We just celebrated our 12th wedding anniversary. 12 years!! That’s quite an accomplishment, especially when you consider the average marriage in this country lasts only 8.
So how did we celebrate? Roses strewn on the bed? A super-fancy dinner? A glammed-up night out on the town? Nope. B picked up flowers for me at the grocery store on her way home from the gym at 7am. I gave her a card when she got home from work that night. We did have a babysitter, but our big night out consisted of a walk to a neighborhood restaurant, a place we go often enough that they know us and asked where the kids were. 90 minutes after we walked out our front door, we were back home, glued to our separate iPads. Ah, romance!

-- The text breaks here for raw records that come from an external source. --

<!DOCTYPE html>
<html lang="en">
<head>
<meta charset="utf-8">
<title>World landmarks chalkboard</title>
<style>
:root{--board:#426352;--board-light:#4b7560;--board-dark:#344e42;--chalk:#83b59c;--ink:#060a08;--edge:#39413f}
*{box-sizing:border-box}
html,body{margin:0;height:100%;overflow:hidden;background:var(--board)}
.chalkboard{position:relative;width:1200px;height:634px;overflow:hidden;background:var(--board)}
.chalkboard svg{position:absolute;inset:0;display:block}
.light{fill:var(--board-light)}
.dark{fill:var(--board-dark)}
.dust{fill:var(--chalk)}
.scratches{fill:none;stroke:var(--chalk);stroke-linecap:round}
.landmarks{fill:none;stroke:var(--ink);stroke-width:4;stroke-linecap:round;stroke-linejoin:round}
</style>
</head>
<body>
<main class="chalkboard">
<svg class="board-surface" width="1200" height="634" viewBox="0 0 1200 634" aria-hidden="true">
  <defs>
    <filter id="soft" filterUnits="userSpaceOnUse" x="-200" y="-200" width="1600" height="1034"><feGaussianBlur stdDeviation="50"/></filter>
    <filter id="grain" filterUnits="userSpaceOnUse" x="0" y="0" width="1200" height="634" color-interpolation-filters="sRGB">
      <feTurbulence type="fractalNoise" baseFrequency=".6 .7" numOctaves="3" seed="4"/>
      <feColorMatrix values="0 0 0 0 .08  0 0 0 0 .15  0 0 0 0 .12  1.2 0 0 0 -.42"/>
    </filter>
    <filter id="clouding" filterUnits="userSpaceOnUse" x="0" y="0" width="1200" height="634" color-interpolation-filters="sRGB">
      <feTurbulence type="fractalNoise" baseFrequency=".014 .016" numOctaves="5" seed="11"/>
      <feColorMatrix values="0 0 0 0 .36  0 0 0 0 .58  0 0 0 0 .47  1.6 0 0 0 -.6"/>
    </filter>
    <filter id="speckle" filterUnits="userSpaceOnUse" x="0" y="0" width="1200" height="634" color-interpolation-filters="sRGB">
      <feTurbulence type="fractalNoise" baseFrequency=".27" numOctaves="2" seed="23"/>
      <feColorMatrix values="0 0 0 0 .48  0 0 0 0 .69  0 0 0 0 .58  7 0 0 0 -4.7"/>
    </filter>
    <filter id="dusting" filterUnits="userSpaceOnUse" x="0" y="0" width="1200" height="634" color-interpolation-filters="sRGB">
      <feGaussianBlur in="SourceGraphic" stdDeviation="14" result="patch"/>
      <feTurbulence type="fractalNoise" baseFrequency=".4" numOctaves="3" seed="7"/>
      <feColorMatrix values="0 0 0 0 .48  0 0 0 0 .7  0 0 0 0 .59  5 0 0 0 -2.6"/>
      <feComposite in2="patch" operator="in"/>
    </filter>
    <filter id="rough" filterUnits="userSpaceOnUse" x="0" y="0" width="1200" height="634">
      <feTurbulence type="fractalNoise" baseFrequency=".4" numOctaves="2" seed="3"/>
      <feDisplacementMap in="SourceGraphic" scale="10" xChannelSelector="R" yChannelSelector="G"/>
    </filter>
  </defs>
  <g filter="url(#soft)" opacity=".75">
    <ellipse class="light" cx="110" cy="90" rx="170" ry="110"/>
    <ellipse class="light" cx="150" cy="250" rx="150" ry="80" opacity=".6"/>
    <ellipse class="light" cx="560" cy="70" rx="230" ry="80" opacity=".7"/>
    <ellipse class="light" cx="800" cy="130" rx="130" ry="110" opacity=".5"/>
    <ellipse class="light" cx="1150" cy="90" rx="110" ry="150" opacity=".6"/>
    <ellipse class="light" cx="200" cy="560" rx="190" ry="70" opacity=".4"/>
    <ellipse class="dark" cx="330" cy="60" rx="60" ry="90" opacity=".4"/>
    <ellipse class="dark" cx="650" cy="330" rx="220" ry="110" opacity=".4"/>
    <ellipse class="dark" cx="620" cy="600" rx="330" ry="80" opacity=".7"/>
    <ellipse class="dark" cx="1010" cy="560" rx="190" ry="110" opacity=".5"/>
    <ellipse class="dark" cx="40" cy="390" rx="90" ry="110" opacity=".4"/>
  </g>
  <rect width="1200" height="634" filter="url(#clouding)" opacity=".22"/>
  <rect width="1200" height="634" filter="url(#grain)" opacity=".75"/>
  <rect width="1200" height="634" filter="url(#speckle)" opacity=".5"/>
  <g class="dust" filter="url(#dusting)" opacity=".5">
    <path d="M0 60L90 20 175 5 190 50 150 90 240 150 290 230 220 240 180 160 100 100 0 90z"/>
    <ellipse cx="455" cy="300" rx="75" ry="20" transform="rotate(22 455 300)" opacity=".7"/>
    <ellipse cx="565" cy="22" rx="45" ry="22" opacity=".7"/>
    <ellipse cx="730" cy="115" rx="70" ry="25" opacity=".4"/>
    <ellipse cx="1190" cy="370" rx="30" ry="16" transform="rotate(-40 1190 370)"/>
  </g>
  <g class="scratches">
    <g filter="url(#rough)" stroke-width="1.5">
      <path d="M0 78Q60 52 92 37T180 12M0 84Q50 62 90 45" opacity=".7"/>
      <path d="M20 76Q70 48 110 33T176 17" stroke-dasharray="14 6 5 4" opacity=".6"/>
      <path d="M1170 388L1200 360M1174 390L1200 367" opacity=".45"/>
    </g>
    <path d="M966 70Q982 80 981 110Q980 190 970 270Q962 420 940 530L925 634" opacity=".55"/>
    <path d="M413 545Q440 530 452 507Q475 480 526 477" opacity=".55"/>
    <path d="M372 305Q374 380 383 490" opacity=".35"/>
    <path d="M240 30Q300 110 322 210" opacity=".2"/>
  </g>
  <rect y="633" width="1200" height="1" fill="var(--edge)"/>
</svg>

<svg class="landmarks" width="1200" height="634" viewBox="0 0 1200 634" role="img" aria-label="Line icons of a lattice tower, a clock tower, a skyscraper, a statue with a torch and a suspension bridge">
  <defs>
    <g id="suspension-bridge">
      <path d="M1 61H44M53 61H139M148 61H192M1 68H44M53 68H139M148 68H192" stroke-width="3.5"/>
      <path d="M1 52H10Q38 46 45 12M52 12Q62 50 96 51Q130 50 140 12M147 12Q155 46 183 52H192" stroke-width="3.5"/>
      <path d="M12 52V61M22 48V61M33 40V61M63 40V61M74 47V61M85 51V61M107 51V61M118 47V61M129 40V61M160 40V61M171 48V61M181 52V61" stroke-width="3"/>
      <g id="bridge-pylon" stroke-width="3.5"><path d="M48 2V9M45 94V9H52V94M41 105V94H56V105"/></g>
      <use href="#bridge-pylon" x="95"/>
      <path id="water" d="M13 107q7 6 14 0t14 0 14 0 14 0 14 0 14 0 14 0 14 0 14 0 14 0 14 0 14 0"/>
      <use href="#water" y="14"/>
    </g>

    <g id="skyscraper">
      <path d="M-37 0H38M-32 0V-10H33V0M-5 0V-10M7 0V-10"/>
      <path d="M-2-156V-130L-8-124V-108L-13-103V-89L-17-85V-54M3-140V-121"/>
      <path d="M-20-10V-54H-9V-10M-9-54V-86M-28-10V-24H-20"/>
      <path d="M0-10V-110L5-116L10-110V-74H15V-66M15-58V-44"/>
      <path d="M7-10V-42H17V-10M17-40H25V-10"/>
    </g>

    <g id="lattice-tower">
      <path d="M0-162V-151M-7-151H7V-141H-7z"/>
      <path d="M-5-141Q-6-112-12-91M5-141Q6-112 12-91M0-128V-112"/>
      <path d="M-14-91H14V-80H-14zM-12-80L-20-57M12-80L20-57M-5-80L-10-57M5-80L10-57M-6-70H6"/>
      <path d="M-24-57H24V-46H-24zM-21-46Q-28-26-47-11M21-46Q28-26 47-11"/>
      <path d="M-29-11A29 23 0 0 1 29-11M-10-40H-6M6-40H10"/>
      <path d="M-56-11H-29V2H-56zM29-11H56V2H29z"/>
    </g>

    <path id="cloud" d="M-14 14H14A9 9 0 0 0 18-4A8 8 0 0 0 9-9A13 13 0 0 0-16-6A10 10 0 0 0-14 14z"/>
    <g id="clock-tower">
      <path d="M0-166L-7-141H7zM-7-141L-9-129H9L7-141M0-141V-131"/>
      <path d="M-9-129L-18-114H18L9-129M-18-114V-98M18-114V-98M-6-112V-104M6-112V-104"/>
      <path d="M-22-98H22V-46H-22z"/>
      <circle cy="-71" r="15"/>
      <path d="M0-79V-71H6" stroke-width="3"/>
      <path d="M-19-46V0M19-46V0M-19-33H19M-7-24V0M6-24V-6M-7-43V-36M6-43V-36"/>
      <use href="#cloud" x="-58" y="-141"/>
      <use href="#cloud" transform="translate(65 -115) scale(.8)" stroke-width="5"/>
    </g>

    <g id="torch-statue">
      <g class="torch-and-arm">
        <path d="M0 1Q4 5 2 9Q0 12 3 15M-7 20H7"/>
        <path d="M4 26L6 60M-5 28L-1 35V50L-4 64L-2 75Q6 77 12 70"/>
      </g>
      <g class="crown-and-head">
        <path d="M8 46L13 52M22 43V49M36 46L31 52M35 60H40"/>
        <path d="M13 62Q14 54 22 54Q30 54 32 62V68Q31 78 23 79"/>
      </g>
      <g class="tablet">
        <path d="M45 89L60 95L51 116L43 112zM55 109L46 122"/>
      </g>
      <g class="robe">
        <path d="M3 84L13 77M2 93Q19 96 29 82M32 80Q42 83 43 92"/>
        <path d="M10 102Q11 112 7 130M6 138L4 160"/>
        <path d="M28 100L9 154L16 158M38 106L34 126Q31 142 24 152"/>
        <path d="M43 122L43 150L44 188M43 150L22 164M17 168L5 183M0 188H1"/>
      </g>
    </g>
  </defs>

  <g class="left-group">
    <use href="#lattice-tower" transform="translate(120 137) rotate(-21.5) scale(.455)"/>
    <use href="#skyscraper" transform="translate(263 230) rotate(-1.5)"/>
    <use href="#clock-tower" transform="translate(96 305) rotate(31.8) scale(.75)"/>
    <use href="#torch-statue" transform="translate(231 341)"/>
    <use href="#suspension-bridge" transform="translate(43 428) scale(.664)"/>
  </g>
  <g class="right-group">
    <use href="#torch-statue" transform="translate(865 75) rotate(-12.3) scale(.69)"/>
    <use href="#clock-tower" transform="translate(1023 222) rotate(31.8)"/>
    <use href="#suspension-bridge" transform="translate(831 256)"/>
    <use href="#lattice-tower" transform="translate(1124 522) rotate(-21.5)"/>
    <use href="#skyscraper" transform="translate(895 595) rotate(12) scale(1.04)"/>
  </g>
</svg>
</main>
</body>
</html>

It got me thinking about love. I remember when we were first married. Simply seeing B across the room was enough to make my heart skip a beat. The mere thought of anything horrible happening to her caused my heart to pound. Twelve years later, that gut-wrenching passion has faded to memory. I no longer regularly work myself into a panic fretting about some imaginary horrible fate befalling her – that’s now reserved for the kids.
The funny thing is, even though that intense passion for her no longer consumes my waking moments, I could no more live without B today than 12 years ago. She’s such a constant in my life, such an important and central part of me, that it would be as absurd to consider life without her as without a vital organ. Possible to survive, yes. But would I ever choose it? Hell, no.
My struggle with marriage these days is not calming irrational fears of tragic fates, but remembering not to take her for granted. I know I don’t tell B often enough how important she is to me. Every once in a while, though, something does jolt me out of my calm complacency – usually some tragic news story – and my heart once again leaps into my throat in fear. It’s in those moments of panic – so reminiscent of our newlywed days– that I notice just how much a part of me she’s become. She really is the center of my universe.
Walking home on our anniversary, I realized that that is the beauty of love 12 years in (14 if you count the years we dated and were engaged). Yes, the flowers and champagne and intense passions of new love are really exciting. But we’ve been there, done that. Love now is the calm feeling of being anchored, the comfort of knowing she’s in the room even if I don’t notice her, the contentment of having her as my home base. I wouldn’t want it any other way.
Happy anniversary my love!
What does love mean to you? Has it changed over the years you’ve been with your partner?